This was the first book by K.J.Parker that I've had the pleasure to read, and will certainly not be the last. I am new to the fantasy genre, though not quite a virgin (I'm well read in the Sci-Fi genre, if that counts for something). That said, "Devices And Desires" was clearly the best that I've read so far in the fantasy genre. Parker has clearly done her research with the sort of dilligence and attention to detail that rivals anything that could be expected of the central character of the book.
The story centers around Ziani Vaazes, the unlikely unconventional protagonist-victim-anti-hero.

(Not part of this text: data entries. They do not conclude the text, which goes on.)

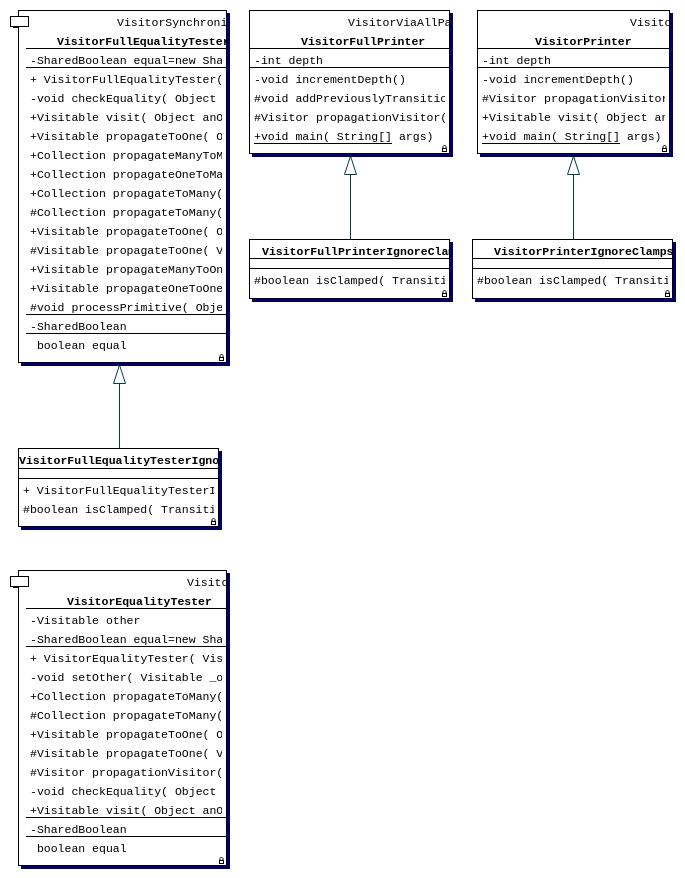
<!DOCTYPE html>
<html lang="en">
<head>
<meta charset="utf-8">
<title>Visitor class diagram</title>
<style>
:root {
  --paper: #ffffff;
  --ink: #000000;
  --shadow: #000066;
  --arrow: #004040;
  --row: 19px;
}
* { box-sizing: border-box; margin: 0; padding: 0; }
html, body { width: 685px; height: 878px; overflow: hidden; background: var(--paper); }
.diagram {
  position: relative; width: 685px; height: 878px; overflow: hidden;
  color: var(--ink); font: 11.5px "Liberation Mono", monospace;
}
.arrows { position: absolute; left: 0; top: 0; fill: none; stroke: var(--arrow); }
.class {
  position: absolute; display: flex; flex-direction: column;
  border: 1px solid var(--ink); background: var(--paper);
  box-shadow: 3px 3px 0 var(--shadow);
}
.class header { margin: -1px -2px 0 -1px; overflow: hidden; flex: none; }
.class p, .class h2, .class li {
  height: var(--row); line-height: 25px; font-size: 11.5px; white-space: pre; list-style: none;
}
.class h2 { font-weight: bold; }
.members { border-top: 1px solid var(--ink); padding: 0 4px 0 4px; overflow: hidden; flex: none; }
.members li { margin-top: 0; overflow: visible; }
.members ul { margin-top: -1px; overflow-x: clip; }
.members:last-of-type { flex: 1; }
.members.empty { height: 10px; }
.static { border-bottom: 1px solid var(--ink); display: inline-block; line-height: 12px; }
.component .members { margin-left: 7px; }
.component::before {
  content: ""; position: absolute; left: -6px; top: 14px; width: 5px; height: 3px; background: var(--shadow);
}
.component::after {
  content: ""; position: absolute; left: -9px; top: 5px; width: 17px; height: 9px;
  border: 1px solid var(--ink); background: var(--paper);
}
.lock { position: absolute; right: 1px; bottom: 0; width: 7px; height: 9px; }

#full-equality { left: 18px; top: 10px; width: 209px; height: 353px; }
#full-equality p { padding-left: 99px; }
#full-equality h2 { padding-left: 39px; }
#full-printer { left: 249px; top: 10px; width: 201px; height: 144px; }
#full-printer p { padding-left: 99px; }
#full-printer h2 { padding-left: 52px; }
#printer { left: 477px; top: 10px; width: 193px; height: 144px; }
#printer p { padding-left: 153px; }
#printer h2 { padding-left: 58px; }
#full-printer-clamps { left: 249px; top: 239px; width: 201px; height: 60px; }
#full-printer-clamps h2 { padding-left: 13px; }
#printer-clamps { left: 472px; top: 239px; width: 201px; height: 60px; }
#printer-clamps h2 { padding-left: 22px; }
#full-equality-clamps { left: 18px; top: 448px; width: 201px; height: 79px; }
#full-equality-clamps h2 { height: 20px; padding-left: 1px; }
#equality { left: 18px; top: 570px; width: 209px; height: 296px; }
#equality p { padding-left: 169px; }
#equality h2 { padding-left: 49px; }
</style>
</head>
<body>
<main class="diagram">
  <svg class="arrows" width="685" height="878" aria-hidden="true">
    <defs>
      <path id="inherits" d="M0.5 0 L-5.5 18.5 H6.5 Z M0.5 18.5 V83"/>
      <g id="lock-icon" fill="none" stroke="#000">
        <path d="M2 4 V2.5 L3.5 1 L5 2.5 V4"/>
        <rect x="1.5" y="4.5" width="4" height="3"/>
      </g>
    </defs>
    <use href="#inherits" x="119" y="365"/>
    <use href="#inherits" x="350" y="156"/>
    <use href="#inherits" x="573" y="156"/>
  </svg>

  <article class="class component" id="full-equality">
    <header><p>VisitorSynchroni</p><h2>VisitorFullEqualityTester</h2></header>
    <section class="members"><ul>
      <li>-SharedBoolean equal=new Sha</li>
    </ul></section>
    <section class="members"><ul>
      <li>+ VisitorFullEqualityTester(</li>
      <li>-void checkEquality( Object </li>
      <li>+Visitable visit( Object anO</li>
      <li>+Visitable propagateToOne( O</li>
      <li>+Collection propagateManyToM</li>
      <li>+Collection propagateOneToMa</li>
      <li>+Collection propagateToMany(</li>
      <li>#Collection propagateToMany(</li>
      <li>+Visitable propagateToOne( O</li>
      <li>#Visitable propagateToOne( V</li>
      <li>+Visitable propagateManyToOn</li>
      <li>+Visitable propagateOneToOne</li>
      <li>#void processPrimitive( Obje</li>
    </ul></section>
    <section class="members"><ul>
      <li>-SharedBoolean</li>
    </ul></section>
    <section class="members"><ul>
      <li> boolean equal</li>
    </ul></section>
    <svg class="lock" aria-hidden="true"><use href="#lock-icon"/></svg>
  </article>

  <article class="class" id="full-printer">
    <header><p>VisitorViaAllPa</p><h2>VisitorFullPrinter</h2></header>
    <section class="members"><ul>
      <li>-int depth</li>
    </ul></section>
    <section class="members"><ul>
      <li>-void incrementDepth()</li>
      <li>#void addPreviouslyTransitio</li>
      <li>#Visitor propagationVisitor(</li>
      <li><span class="static">+void main( String[]</span> args)</li>
    </ul></section>
    <svg class="lock" aria-hidden="true"><use href="#lock-icon"/></svg>
  </article>

  <article class="class" id="printer">
    <header><p>Visitor</p><h2>VisitorPrinter</h2></header>
    <section class="members"><ul>
      <li>-int depth</li>
    </ul></section>
    <section class="members"><ul>
      <li>-void incrementDepth()</li>
      <li>#Visitor propagationVisitor(</li>
      <li>+Visitable visit( Object anO</li>
      <li><span class="static">+void main( String[]</span> args)</li>
    </ul></section>
    <svg class="lock" aria-hidden="true"><use href="#lock-icon"/></svg>
  </article>

  <article class="class" id="full-printer-clamps">
    <header><h2>VisitorFullPrinterIgnoreClamps</h2></header>
    <section class="members empty"></section>
    <section class="members"><ul>
      <li>#boolean isClamped( Transiti</li>
    </ul></section>
    <svg class="lock" aria-hidden="true"><use href="#lock-icon"/></svg>
  </article>

  <article class="class" id="printer-clamps">
    <header><h2>VisitorPrinterIgnoreClamps</h2></header>
    <section class="members empty"></section>
    <section class="members"><ul>
      <li>#boolean isClamped( Transiti</li>
    </ul></section>
    <svg class="lock" aria-hidden="true"><use href="#lock-icon"/></svg>
  </article>

  <article class="class" id="full-equality-clamps">
    <header><h2>VisitorFullEqualityTesterIgnoreClamps</h2></header>
    <section class="members empty"></section>
    <section class="members"><ul>
      <li>+ VisitorFullEqualityTesterI</li>
      <li>#boolean isClamped( Transiti</li>
    </ul></section>
    <svg class="lock" aria-hidden="true"><use href="#lock-icon"/></svg>
  </article>

  <article class="class component" id="equality">
    <header><p>Visitor</p><h2>VisitorEqualityTester</h2></header>
    <section class="members"><ul>
      <li>-Visitable other</li>
      <li>-SharedBoolean equal=new Sha</li>
    </ul></section>
    <section class="members"><ul>
      <li>+ VisitorEqualityTester( Vis</li>
      <li>-void setOther( Visitable _o</li>
      <li>+Collection propagateToMany(</li>
      <li>#Collection propagateToMany(</li>
      <li>+Visitable propagateToOne( O</li>
      <li>#Visitable propagateToOne( V</li>
      <li>#Visitor propagationVisitor(</li>
      <li>-void checkEquality( Object </li>
      <li>+Visitable visit( Object anO</li>
    </ul></section>
    <section class="members"><ul>
      <li>-SharedBoolean</li>
    </ul></section>
    <section class="members"><ul>
      <li> boolean equal</li>
    </ul></section>
    <svg class="lock" aria-hidden="true"><use href="#lock-icon"/></svg>
  </article>
</main>
</body>
</html>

He's a single minded genius of an engineer, who, after some unfortunate events, is forced to work with the material flesh and bone, of human motivations, alliances and betrayals, to construct his grand and terrible machine, that is the only means to achieve a purpose ludicrously simple and mundane. A purpose he cannot avoid working towards, as he puts it, any more than a rock pushed of a ledge can help falling.
Devices And Desires is full of interesting personalities, depth in all fronts, intrigue of human relations with the often banal, almost trivial reasons that can lead to the slaughter of armies and the death of nations. And detail. Lots of detailed knowledge, yet never tedious.
Also a well balanced end, tying up many lose ends, giving a feeling of an end of an epoch; yet hinting at things to come, and whole new battles to fight, as Vaatzes' machine grinds it's gears.
As a SciFi fan with a naturalistic world view, I also appreciated the fact that the world is not infused with magic, ghosts and goblins, but rather is confined to the much more interesting wonders of the natural world. The only thing about the world of the book where I had to suspend my disbelief was the complete lack of religions (unless you count the mezentine's religious attitude towards precision of engineering, and the organization around it as religion). While being irreligious myself, I do believe that evidence shows that societies lacking religions or at least prominent superstitions completely (in reality, rather than just on paper) are as unlikely as any of the most fantastic absurdities fathomed by fantasy writers. This strange ommision can, howerver, be forgiven, as world created by Parker is so rich and satisfying in numerous other respects. Devices And Desires is an impressive piece of work, and a real page turner.
While anchiously waiting for the sequel, I'll certainly look into Parker's other works.